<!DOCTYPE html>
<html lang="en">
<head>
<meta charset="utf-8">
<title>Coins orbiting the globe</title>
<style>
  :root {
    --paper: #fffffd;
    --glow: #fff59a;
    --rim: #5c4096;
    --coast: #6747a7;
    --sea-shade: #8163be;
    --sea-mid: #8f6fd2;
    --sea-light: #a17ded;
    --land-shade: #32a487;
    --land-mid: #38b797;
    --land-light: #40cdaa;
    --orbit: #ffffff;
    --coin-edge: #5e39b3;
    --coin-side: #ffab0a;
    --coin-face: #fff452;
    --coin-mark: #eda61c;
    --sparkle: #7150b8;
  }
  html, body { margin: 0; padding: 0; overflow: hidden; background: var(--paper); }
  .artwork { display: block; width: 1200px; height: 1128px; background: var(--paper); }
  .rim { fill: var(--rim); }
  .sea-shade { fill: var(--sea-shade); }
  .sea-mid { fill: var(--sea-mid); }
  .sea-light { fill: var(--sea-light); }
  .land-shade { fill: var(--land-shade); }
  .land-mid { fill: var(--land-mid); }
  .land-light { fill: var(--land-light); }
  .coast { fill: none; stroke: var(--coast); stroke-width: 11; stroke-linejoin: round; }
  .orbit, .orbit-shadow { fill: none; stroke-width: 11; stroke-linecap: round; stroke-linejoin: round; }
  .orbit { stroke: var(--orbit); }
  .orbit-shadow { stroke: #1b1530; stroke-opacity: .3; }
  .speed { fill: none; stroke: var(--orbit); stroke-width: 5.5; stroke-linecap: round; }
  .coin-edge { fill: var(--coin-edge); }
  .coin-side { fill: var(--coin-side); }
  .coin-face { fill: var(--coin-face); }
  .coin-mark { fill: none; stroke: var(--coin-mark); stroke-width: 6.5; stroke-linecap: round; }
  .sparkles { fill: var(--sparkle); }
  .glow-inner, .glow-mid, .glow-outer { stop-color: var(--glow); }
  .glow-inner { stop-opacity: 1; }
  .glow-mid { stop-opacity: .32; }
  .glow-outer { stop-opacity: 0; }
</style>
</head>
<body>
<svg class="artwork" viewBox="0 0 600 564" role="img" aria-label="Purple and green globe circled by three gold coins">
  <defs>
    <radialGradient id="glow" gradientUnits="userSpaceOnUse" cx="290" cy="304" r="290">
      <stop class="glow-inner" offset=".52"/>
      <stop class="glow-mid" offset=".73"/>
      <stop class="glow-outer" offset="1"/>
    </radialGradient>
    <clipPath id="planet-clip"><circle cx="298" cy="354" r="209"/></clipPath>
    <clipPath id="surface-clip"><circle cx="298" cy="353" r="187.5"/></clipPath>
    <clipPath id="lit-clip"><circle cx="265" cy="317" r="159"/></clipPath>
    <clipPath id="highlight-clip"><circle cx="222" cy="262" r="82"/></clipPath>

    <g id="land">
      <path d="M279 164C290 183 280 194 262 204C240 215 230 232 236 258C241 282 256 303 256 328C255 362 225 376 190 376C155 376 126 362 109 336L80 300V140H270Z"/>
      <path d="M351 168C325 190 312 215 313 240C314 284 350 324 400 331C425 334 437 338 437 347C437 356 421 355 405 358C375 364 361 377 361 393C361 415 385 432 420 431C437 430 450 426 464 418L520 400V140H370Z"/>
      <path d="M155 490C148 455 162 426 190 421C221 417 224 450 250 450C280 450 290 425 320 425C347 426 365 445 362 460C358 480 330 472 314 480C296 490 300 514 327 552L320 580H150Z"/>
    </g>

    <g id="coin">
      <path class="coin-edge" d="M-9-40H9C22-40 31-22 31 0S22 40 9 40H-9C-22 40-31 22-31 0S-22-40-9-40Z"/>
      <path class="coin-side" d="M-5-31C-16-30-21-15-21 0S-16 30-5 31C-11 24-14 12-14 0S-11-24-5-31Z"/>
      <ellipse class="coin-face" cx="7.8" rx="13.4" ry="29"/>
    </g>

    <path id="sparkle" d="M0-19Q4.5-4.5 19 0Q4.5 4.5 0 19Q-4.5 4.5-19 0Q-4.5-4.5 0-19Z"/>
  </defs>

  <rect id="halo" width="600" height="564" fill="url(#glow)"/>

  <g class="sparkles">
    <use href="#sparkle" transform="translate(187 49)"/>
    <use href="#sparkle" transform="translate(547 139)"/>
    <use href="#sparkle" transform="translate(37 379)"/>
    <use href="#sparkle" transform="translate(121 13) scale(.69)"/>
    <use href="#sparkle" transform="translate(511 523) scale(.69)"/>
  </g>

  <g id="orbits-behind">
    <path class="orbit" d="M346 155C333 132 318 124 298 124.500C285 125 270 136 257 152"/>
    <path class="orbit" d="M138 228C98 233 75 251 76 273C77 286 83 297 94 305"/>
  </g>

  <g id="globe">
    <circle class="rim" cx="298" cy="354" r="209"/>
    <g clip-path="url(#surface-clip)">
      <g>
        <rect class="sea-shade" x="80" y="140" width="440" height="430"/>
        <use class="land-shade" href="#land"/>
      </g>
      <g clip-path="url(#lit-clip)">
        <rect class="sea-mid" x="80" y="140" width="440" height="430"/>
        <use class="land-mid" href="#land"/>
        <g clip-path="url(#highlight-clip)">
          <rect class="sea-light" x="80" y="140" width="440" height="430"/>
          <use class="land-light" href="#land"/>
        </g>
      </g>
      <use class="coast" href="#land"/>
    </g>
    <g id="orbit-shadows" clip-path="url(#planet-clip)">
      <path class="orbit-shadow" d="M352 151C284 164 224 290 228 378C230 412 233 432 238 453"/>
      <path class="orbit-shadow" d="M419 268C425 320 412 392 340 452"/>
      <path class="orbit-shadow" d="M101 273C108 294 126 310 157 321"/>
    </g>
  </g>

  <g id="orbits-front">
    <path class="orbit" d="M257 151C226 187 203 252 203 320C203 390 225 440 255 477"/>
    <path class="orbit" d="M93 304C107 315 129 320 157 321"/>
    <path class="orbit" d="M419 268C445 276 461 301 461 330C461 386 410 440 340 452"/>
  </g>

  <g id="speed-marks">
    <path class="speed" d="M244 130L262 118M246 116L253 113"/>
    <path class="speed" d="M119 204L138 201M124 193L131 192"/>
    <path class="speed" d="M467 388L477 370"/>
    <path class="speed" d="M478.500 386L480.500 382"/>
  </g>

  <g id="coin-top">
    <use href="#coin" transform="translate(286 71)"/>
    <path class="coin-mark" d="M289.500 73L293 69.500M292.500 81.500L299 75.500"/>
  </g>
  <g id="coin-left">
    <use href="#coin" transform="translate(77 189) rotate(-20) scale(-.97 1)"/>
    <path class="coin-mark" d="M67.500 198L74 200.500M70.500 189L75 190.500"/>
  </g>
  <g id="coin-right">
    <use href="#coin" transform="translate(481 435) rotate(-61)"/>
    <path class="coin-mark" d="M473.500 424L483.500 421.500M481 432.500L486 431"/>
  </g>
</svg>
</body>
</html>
· · ·
WHAT THE EXERCISE ASKS => Look through the entries above and find each line where the word "href" occurs; copy those lines.

TASK SOLUTION =>
    <use href="#sparkle" transform="translate(187 49)"/>
    <use href="#sparkle" transform="translate(547 139)"/>
    <use href="#sparkle" transform="translate(37 379)"/>
    <use href="#sparkle" transform="translate(121 13) scale(.69)"/>
    <use href="#sparkle" transform="translate(511 523) scale(.69)"/>
        <use class="land-shade" href="#land"/>
        <use class="land-mid" href="#land"/>
          <use class="land-light" href="#land"/>
      <use class="coast" href="#land"/>
    <use href="#coin" transform="translate(286 71)"/>
    <use href="#coin" transform="translate(77 189) rotate(-20) scale(-.97 1)"/>
    <use href="#coin" transform="translate(481 435) rotate(-61)"/>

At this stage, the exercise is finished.